## WHAT YOU SHOULD DO
Only the lines from the top of the records below through the line containing "276C55 315 46" should be printed, exactly and without pictures.

## INPUT DATA
BEGIN

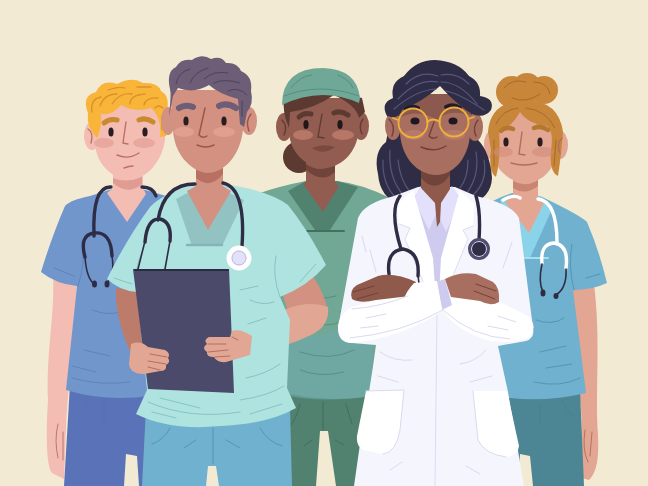
<!DOCTYPE html>
<html lang="en">
<head>
<meta charset="utf-8">
<title>Medical team</title>
<style>
:root{--cream:#f3ead3;--navy:#2f2d45;--blue:#7096cc;--blue-dark:#5a72b8;--sky:#6fb1ce;--mint:#aee3df;--mint-dark:#92c3c2;--green:#70a795;--green-dark:#50826f;--teal:#4c8594;--coat:#f5f5fe;--lilac:#cfcbee;--board:#4b4a6b;--rose:#f3bdb3;--tan:#d39181;--tan-light:#e2a794;--brown:#925d50;--umber:#a86f61;--peach:#e2a692;--blond:#f8b53a;--plum:#6d5d76;--ginger:#c8863a;--gold:#f0b13a}
html,body{margin:0;background:var(--cream);overflow:hidden}
svg{display:block;width:648px;height:486px}
.line{fill:none;stroke-linecap:round;stroke-linejoin:round}
.tube{fill:none;stroke:var(--navy);stroke-width:3.4;stroke-linecap:round;stroke-linejoin:round}
.thin{stroke-width:1.6}
.white{stroke:#fff}
.fold{fill:none;stroke-width:1;stroke-linecap:round;opacity:.55}
</style>
</head>
<body>
<svg viewBox="0 0 648 486" role="img" aria-label="Five medical workers standing together">
<defs>
<g id="eyes"><ellipse cx="-17" cy="0" rx="2.6" ry="4.5"/><ellipse cx="17" cy="0" rx="2.6" ry="4.5"/></g>
<g id="cheeks"><ellipse cx="-22" cy="0" rx="10" ry="5"/><ellipse cx="18" cy="0" rx="11" ry="5"/></g>
</defs>
<rect width="648" height="486" fill="var(--cream)"/>

<g id="blond-nurse">
<path fill="var(--rose)" d="M53 276C55 315 46 350 48 400C46 432 46 466 52 473L64 479L66 428C68 380 76 340 77 276Z"/>
<path class="line" stroke="#b9776e" d="M58 424Q54 440 58 458M63 432V460"/>
<path fill="var(--blue-dark)" d="M70 385H150V486H139L137 456L126 454L124 486H64Z"/>
<path fill="var(--blue)" d="M112 189L90 196Q70 200 65 206Q52 236 41 272Q56 284 77 286L66 390Q105 402 150 396L180 200L142 189Z"/>
<path class="fold" stroke="#5273ad" d="M78 286Q86 262 82 240M72 378Q100 386 130 382M84 350L110 356M54 268L74 276M92 310Q108 316 120 312M72 366L96 372M88 398Q86 410 78 418M104 400V424"/>
<path fill="var(--rose)" d="M113 165H143V188L146 194L127 222L107 193L113 188Z"/>
<path fill="#e09c92" d="M113 178Q128 184 142 176V184Q128 196 113 183Z"/>
<ellipse cx="92" cy="136" rx="8" ry="14" fill="var(--rose)"/>
<path fill="var(--rose)" d="M93 113Q126 94 166 112L165 140C162 162 146 179 130 180C112 179 96 164 95 143Z"/>
<path fill="var(--blond)" d="M97 138Q86 127 88 113Q81 96 96 92Q102 79 117 84Q132 76 143 83Q158 82 161 91Q170 96 167 110Q171 124 166 136L160 137Q162 118 151 108Q135 113 121 105Q112 116 101 114Q102 128 97 138Z"/>
<path class="line" stroke="#d8922a" stroke-width="1.3" d="M92 112Q90 99 101 97M100 106Q104 94 117 94M112 104Q120 92 132 94M130 104Q130 95 145 94M144 105Q146 97 158 98M155 108Q158 104 163 108M162 116V130M108 90Q118 86 125 88M137 87L151 87"/>
<path class="line" stroke="#c98a2e" stroke-width="5" d="M104 123Q110 118 117 120M139 120Q146 117 153 122"/>
<use href="#cheeks" x="126" y="143" fill="#e6a197" opacity=".75"/>
<use href="#eyes" x="128" y="132" fill="#291d22"/>
<path class="line" stroke="#bd7064" stroke-width="1.4" d="M126 122L123 143L128 144M117 155Q128 160 139 153M124 168Q129 166 133 166M88 129Q94 133 91 143"/>
<path class="tube" d="M111 187Q92 186 94 236M142 187Q153 187 156 196"/>
<path class="tube" d="M85 257Q79 235 94 233Q111 231 112 256"/>
<path class="tube thin" d="M85 256Q86 276 93 283M112 256Q115 275 107 283"/>
<ellipse cx="94.500" cy="284" rx="2.500" ry="3.500" fill="var(--navy)"/><ellipse cx="107" cy="284" rx="2.500" ry="3.500" fill="var(--navy)"/>
</g>

<g id="surgeon">
<circle cx="299" cy="157" r="16" fill="#5c3a31"/>
<path fill="var(--green-dark)" d="M270 385H368L358 486H336L328 431H320L316 486H280Z"/>
<path class="fold" stroke="#325d4f" d="M323 402V430M300 404Q296 420 290 426M346 404L352 424M312 440L304 446M335 440L344 445"/>
<path fill="var(--green)" d="M306 181Q280 186 260 193L276 390Q320 404 372 396L390 198Q362 184 337 181Z"/>
<path fill="#6fa9ae" opacity=".6" d="M290 330Q330 350 372 300V396Q320 404 280 394Z"/>
<path fill="var(--green-dark)" d="M306 181L288 191L315 230H330L358 187L337 181Z"/>
<path class="line" stroke="#44705f" stroke-width="2" d="M305 231H344"/>
<path class="fold" stroke="#487a69" d="M266 196Q276 206 280 218M292 256Q308 264 318 258M298 290Q318 302 336 296M300 352Q330 362 354 350M300 370Q320 378 344 372M340 312L360 302M310 322Q328 328 340 322"/>
<path fill="var(--brown)" d="M306 155H335V182L339 186L323 212L303 184L306 182Z"/>
<path fill="#70443b" d="M306 164Q320 174 335 164V172Q322 184 306 170Z"/>
<ellipse cx="284" cy="127" rx="8" ry="14" fill="var(--brown)"/><ellipse cx="361" cy="126" rx="8" ry="14" fill="var(--brown)"/>
<path fill="var(--brown)" d="M286 98H361L358 135C355 155 339 168 324 168C306 167 290 153 289 132Z"/>
<path fill="#5c3a31" d="M284 98Q322 88 362 98L365 112L359 118Q356 105 334 95Q314 109 290 112L289 128Q282 112 284 98Z"/>
<path fill="#70a897" d="M282 105Q282 68 323 68Q357 69 360 98L359 103Q321 86 282 105Z"/>
<path class="line" stroke="#588d7c" d="M284 96Q320 82 359 96M291 88Q300 76 312 75M338 75Q350 80 353 88"/>
<path class="line" stroke="#5c3a31" stroke-width="5" d="M299 117Q304 112 311 114M334 113Q341 110 348 115"/>
<use href="#cheeks" x="325" y="135" fill="#c88272" opacity=".7"/>
<use href="#eyes" x="323" y="124.500" fill="#21171a"/>
<path class="line" stroke="#623a32" stroke-width="1.400" d="M322 114L318 137L324 138M282 120Q288 126 284 135M363 119Q358 126 362 134"/>
<path fill="#7a493f" d="M312 148Q323 143 335 147Q323 156 312 148Z"/>
</g>

<g id="ginger-nurse">
<path fill="var(--peach)" d="M571 284C571 330 579 350 579 395C585 424 578 452 582 478L589 480Q600 470 598 435C595 390 601 340 594 284Z"/>
<path class="line" stroke="#b17463" d="M585 430Q582 450 588 462M592 432L590 456"/>
<path fill="var(--teal)" d="M500 390H580L584 486H533L530 456L520 454L518 486H500Z"/>
<path fill="var(--sky)" d="M512 193Q490 200 480 210L496 396Q540 404 586 393L573 290Q592 290 607 283Q599 250 587 222Q580 215 540 196Z"/>
<path class="fold" stroke="#3f7f9e" d="M574 290Q568 266 572 244M534 382Q560 388 580 378M540 352L566 346M536 320Q552 326 564 318M586 278L600 274M562 400Q566 412 574 416M540 404V424M546 368L572 364"/>
<path fill="#8bd3e8" d="M500 200L520 258H530L553 207L540 196Z"/>
<path class="line" stroke="#a5e0ee" stroke-width="2" d="M515 258H548"/>
<path fill="var(--peach)" d="M513 172H538V196L544 203L529 233L505 202L513 196Z"/>
<path fill="#c98572" d="M513 181Q526 188 538 180V186Q525 196 513 188Z"/>
<circle cx="512" cy="92" r="16" fill="var(--ginger)"/><circle cx="527" cy="88" r="15" fill="var(--ginger)"/><circle cx="544" cy="90" r="14" fill="var(--ginger)"/>
<ellipse cx="560" cy="145" rx="8" ry="14" fill="var(--peach)"/><ellipse cx="491" cy="145" rx="7" ry="14" fill="var(--peach)"/>
<path fill="var(--peach)" d="M491 120Q525 98 560 120L558 150C554 172 540 183 525 183C508 182 494 168 492 150Z"/>
<path fill="var(--ginger)" d="M488 132Q490 101 526 100Q559 101 563 132Q561 157 558 176Q549 172 551 150Q554 132 547 126Q528 124 520 112Q511 128 499 131Q501 158 496 177Q488 172 491 150Z"/>
<path class="line" stroke="#a66a28" d="M504 88Q512 78 526 82M512 98Q526 104 540 94M534 82Q548 82 550 94M496 124Q502 110 518 108M526 108Q546 110 555 128M494 140V166M556 140L554 166"/>
<path class="line" stroke="#b67831" stroke-width="4.500" d="M501 131Q506 126 513 129M534 128Q541 125 548 130"/>
<use href="#cheeks" x="525" y="152" fill="#d18b79" opacity=".55"/>
<use href="#eyes" x="523" y="142" fill="#291d22"/>
<path class="line" stroke="#b06e5d" stroke-width="1.400" d="M522 132L519 154L525 155M511 163Q524 167 537 163M562 138Q556 144 560 153"/>
<path class="tube white" d="M503 200Q514 194 520 198M538 199Q557 201 557 243M542 263Q540 244 554 243Q569 245 566 268"/>
<path class="tube thin" d="M542 264Q538 282 543 292M566 269Q567 288 556 295"/>
<ellipse cx="543" cy="293" rx="2.500" ry="3.500" fill="var(--navy)"/><ellipse cx="556" cy="296" rx="2.500" ry="3" fill="var(--navy)"/>
</g>

<g id="lead-nurse">
<path fill="#bd7b6c" d="M116 288Q114 312 129 350L150 345L136 290Z"/>
<path fill="var(--sky)" d="M146 408H290L292 486H219L216 466H208L206 486H142Z"/>
<path class="fold" stroke="#3f7f9e" d="M213 428V464M170 428Q164 440 152 444M260 428Q268 442 282 446M196 440L184 448M226 440L240 448"/>
<path fill="var(--tan)" d="M282 292L313 276Q328 300 328 316L290 318Z"/>
<path fill="var(--tan-light)" d="M284 310Q308 300 328 307Q330 326 311 335Q280 350 246 354L240 338Q270 324 284 310Z"/>
<path fill="var(--mint)" d="M195 184Q162 194 150 207Q126 240 107 279Q120 291 137 292L147 390L136 414Q170 431 220 426Q268 424 296 408L287 388L290 320L280 297Q308 286 326 265Q308 230 288 205Q268 190 223 184Z"/>
<path class="fold" stroke="#67a9a9" d="M137 290Q134 268 142 252M280 297Q272 276 276 256M148 402Q190 420 240 412M160 398L200 408M240 400Q268 396 284 386M246 378Q266 374 280 364M250 300Q262 306 274 302M240 290L258 286M300 282L316 264M114 278L132 284M248 324L266 318M152 412L176 418M250 414L282 404"/>
<path fill="var(--mint-dark)" d="M193 190L176 199L192 246H222L244 200L223 190Z"/>
<path class="line" stroke="#82b5b6" stroke-width="2.500" d="M187 245H222"/>
<path fill="var(--tan)" d="M196 160H223V186L231 191L208 230L187 191L196 186Z"/>
<path fill="#b87062" d="M196 169Q210 176 223 168V174Q210 190 196 178Z"/>
<ellipse cx="249" cy="121" rx="8" ry="14" fill="var(--tan)"/><ellipse cx="168" cy="121" rx="7" ry="14" fill="var(--tan)"/>
<path fill="var(--tan)" d="M170 90H246L243 130C240 157 223 173 207 173C190 171 174 153 173 130Z"/>
<path fill="var(--plum)" d="M169 117L171 93Q165 72 176 67Q181 58 192 60Q202 53 211 59Q221 55 226 63Q237 62 241 71Q253 76 251 91Q254 104 247 112L244 127L240 124L238 99Q219 94 209 85Q194 94 178 88L173 96Z"/>
<path class="line" stroke="#4f425a" d="M176 84Q178 72 190 69M190 83Q194 72 208 68M204 79Q214 70 228 73M214 83Q224 78 240 83M228 91Q238 86 247 95M242 101V116"/>
<path class="line" stroke="var(--plum)" stroke-width="6" d="M179 108Q185 104 193 107M219 106Q227 102 236 108"/>
<use href="#cheeks" x="206" y="132" fill="#e8a596" opacity=".7"/>
<ellipse cx="186" cy="121" rx="2.600" ry="4.500" fill="#291d22"/><ellipse cx="224" cy="121" rx="2.600" ry="4.500" fill="#291d22"/>
<path class="line" stroke="#9d5649" stroke-width="1.500" d="M205 108L199 135Q203 139 207 136M197 145Q206 149 214 145M251 114Q245 121 249 131"/>
<path class="tube" d="M195 184Q164 184 158 220M223 183Q246 188 242 246M145 242Q147 218 160 219Q172 222 170 241"/>
<path class="tube thin" d="M145 241L138 269M170 241L165 269"/>
<circle cx="239" cy="258" r="10" fill="#e2e0fb" stroke="#fff" stroke-width="5"/><circle cx="239" cy="258" r="7" fill="none" stroke="#bdbbe0"/>
<g id="clipboard">
<path fill="var(--board)" d="M133 269H229L234 393L148 389Z"/>
<path class="line" stroke="#2b2a40" stroke-width="2" d="M135 270H228"/>
</g>
<path fill="var(--tan-light)" d="M131 344Q140 340 148 347L165 350Q171 353 168 358Q171 362 166 365Q167 371 160 371L144 374Q130 374 129 364Z"/>
<path class="line" stroke="#b26f60" d="M150 354L167 357M148 361L166 364M148 367L160 370"/>
<path fill="var(--tan-light)" d="M252 336Q240 328 232 331L230 337L209 337Q203 340 207 344Q201 348 207 352Q206 357 214 357Q217 363 226 362L250 355Z"/>
<path class="line" stroke="#b26f60" d="M208 344H226M208 352L228 350M215 357L230 356M232 337L238 340"/>
</g>

<g id="doctor">
<path fill="var(--navy)" d="M402 105Q388 124 386 142Q373 152 378 174Q380 198 400 204H470Q491 198 492 178Q490 152 478 140Q477 110 466 100Z"/>
<path class="line" stroke="#57557f" stroke-width="1.200" d="M383 160Q382 184 396 198M390 150Q388 178 404 196M398 160Q400 180 410 192M484 160Q488 182 472 196M476 152Q480 176 466 194M468 160Q468 178 460 188"/>
<path fill="var(--coat)" d="M418 187L394 196Q364 203 358 218L338 328Q340 342 352 343L376 345Q370 390 362 430L354 486H524L508 392L498 346L526 341Q535 338 533 328L519 218Q512 204 476 196L455 187Z"/>
<path fill="var(--lilac)" d="M420 188L414 198L437 300L461 200L453 188Z"/>
<path fill="#e3e0fb" d="M420 186L414 200L429 230L437 212L446 232L460 200L452 186L437 205Z"/>
<path fill="#8f594b" d="M421 160H450V189L441 203L440 222L437 227L435 203L421 188Z"/>
<path fill="#70443a" d="M421 169Q436 180 450 169V175Q436 195 421 178Z"/>
<path fill="#fff" d="M413 190L397 204L399 224L410 228L405 239L437 316L433 258ZM460 190L474 204L473 226L463 230L468 239L438 316L441 258Z"/>
<path class="line" stroke="#dcdcf0" d="M437 312L435 486M399 224L410 228L405 239L428 293M473 226L463 230L468 239L448 288"/>
<ellipse cx="393" cy="126" rx="8" ry="14" fill="var(--umber)"/><ellipse cx="475" cy="127" rx="8" ry="14" fill="var(--umber)"/>
<path fill="var(--umber)" d="M398 94H472L470 135C468 160 452 175 436 175C416 174 402 157 400 134Z"/>
<path fill="#7f4e46" opacity=".65" d="M398 94H472L471 116Q450 108 437 120Q418 108 399 118Z"/>
<path fill="var(--navy)" d="M387 116Q380 103 393 98Q390 82 404 76Q416 60 435 60Q458 61 469 76Q481 82 480 96Q495 98 491 110Q484 119 472 114Q456 104 440 86Q422 102 402 110Q399 120 387 116Z"/>
<path class="line" stroke="#57557f" stroke-width="1.200" d="M438 82Q418 78 398 99M438 76Q420 70 406 84M441 82Q460 82 477 104M441 75Q457 72 469 84M436 89Q416 90 394 109M446 91Q460 94 484 110"/>
<path class="line" stroke="#1f1c2c" stroke-width="4" d="M406 109Q411 105 418 108M446 107Q453 103 460 108"/>
<ellipse cx="415" cy="121" rx="4.500" ry="3.500" fill="#1f1822"/><ellipse cx="453" cy="121" rx="4.500" ry="3.500" fill="#1f1822"/>
<use href="#cheeks" x="436" y="135" fill="#c48573" opacity=".5"/>
<g class="line" stroke="var(--gold)" stroke-width="1.800"><circle cx="413" cy="123" r="14.500"/><circle cx="454" cy="122" r="14.500"/><path d="M427 122Q433 117 440 122M398 120L393 118M468 119L474 117"/></g>
<path class="line" stroke="#743f37" stroke-width="1.400" d="M434 122L429 136Q433 140 437 137M421 147Q434 153 446 146M389 119Q396 126 392 136M478 120Q472 127 476 136"/>
<path class="tube" d="M400 196Q389 210 401 249M476 196Q481 212 479 240M389 274Q386 251 403 249Q420 252 418 276"/>
<path class="tube thin" d="M389 274L393 284M418 275L419 284"/>
<circle cx="479" cy="249" r="9.500" fill="var(--navy)" stroke="#504d70" stroke-width="3"/><circle cx="479" cy="249" r="7.500" fill="none" stroke="#d7d5ef"/>
<g id="crossed-arms">
<path fill="#fff" d="M338 326Q339 315 350 308L436 281L444 310Q404 337 352 343Q337 343 338 326Z"/>
<path fill="#fff" d="M441 309L452 287L494 299L528 316Q538 326 530 337Q514 344 490 341Q458 332 441 309Z"/>
<path fill="#8f594b" d="M416 282Q394 272 378 276L357 285Q349 290 352 299Q360 304 376 300L410 296Z"/>
<path fill="var(--lilac)" d="M436 282L445 279L452 305L442 310Z"/>
<path fill="var(--umber)" d="M445 279Q460 271 476 274L493 282Q500 287 499 302Q491 307 480 301L451 297Z"/>
<path class="line" stroke="#744137" d="M353 292L374 286M357 299L378 293M476 284L496 291M474 291L495 299"/>
<path fill="#fff" d="M414 283L437 281L442 309L404 318Q398 300 414 283Z"/>
<path class="line" stroke="#dadaf0" d="M352 309Q380 307 408 296M350 338Q402 333 443 310Q472 337 510 339M366 318L386 314M498 316L516 322M360 328L378 326M488 326L508 330"/>
</g>
<path fill="#fff" d="M366 391L404 390L400 430Q396 453 383 454L363 450Q356 446 357 436ZM473 391H507L519 446Q518 456 506 457Q484 454 478 440Z"/>
<path class="line" stroke="#dadaf0" d="M366 391L404 390L400 430Q396 453 383 454M473 391L478 440Q484 454 506 457M380 352Q394 362 412 360M486 350Q476 362 460 364M370 250L376 272M512 242L503 268M378 376L398 382M492 376L470 382M362 236L366 252M390 470L402 462M480 474L466 466"/>
</g>
</svg>
</body>
</html>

END

## EXERCISE SOLUTION
<!DOCTYPE html>
<html lang="en">
<head>
<meta charset="utf-8">
<title>Medical team</title>
<style>
:root{--cream:#f3ead3;--navy:#2f2d45;--blue:#7096cc;--blue-dark:#5a72b8;--sky:#6fb1ce;--mint:#aee3df;--mint-dark:#92c3c2;--green:#70a795;--green-dark:#50826f;--teal:#4c8594;--coat:#f5f5fe;--lilac:#cfcbee;--board:#4b4a6b;--rose:#f3bdb3;--tan:#d39181;--tan-light:#e2a794;--brown:#925d50;--umber:#a86f61;--peach:#e2a692;--blond:#f8b53a;--plum:#6d5d76;--ginger:#c8863a;--gold:#f0b13a}
html,body{margin:0;background:var(--cream);overflow:hidden}
svg{display:block;width:648px;height:486px}
.line{fill:none;stroke-linecap:round;stroke-linejoin:round}
.tube{fill:none;stroke:var(--navy);stroke-width:3.4;stroke-linecap:round;stroke-linejoin:round}
.thin{stroke-width:1.6}
.white{stroke:#fff}
.fold{fill:none;stroke-width:1;stroke-linecap:round;opacity:.55}
</style>
</head>
<body>
<svg viewBox="0 0 648 486" role="img" aria-label="Five medical workers standing together">
<defs>
<g id="eyes"><ellipse cx="-17" cy="0" rx="2.6" ry="4.5"/><ellipse cx="17" cy="0" rx="2.6" ry="4.5"/></g>
<g id="cheeks"><ellipse cx="-22" cy="0" rx="10" ry="5"/><ellipse cx="18" cy="0" rx="11" ry="5"/></g>
</defs>
<rect width="648" height="486" fill="var(--cream)"/>

<g id="blond-nurse">
<path fill="var(--rose)" d="M53 276C55 315 46 350 48 400C46 432 46 466 52 473L64 479L66 428C68 380 76 340 77 276Z"/>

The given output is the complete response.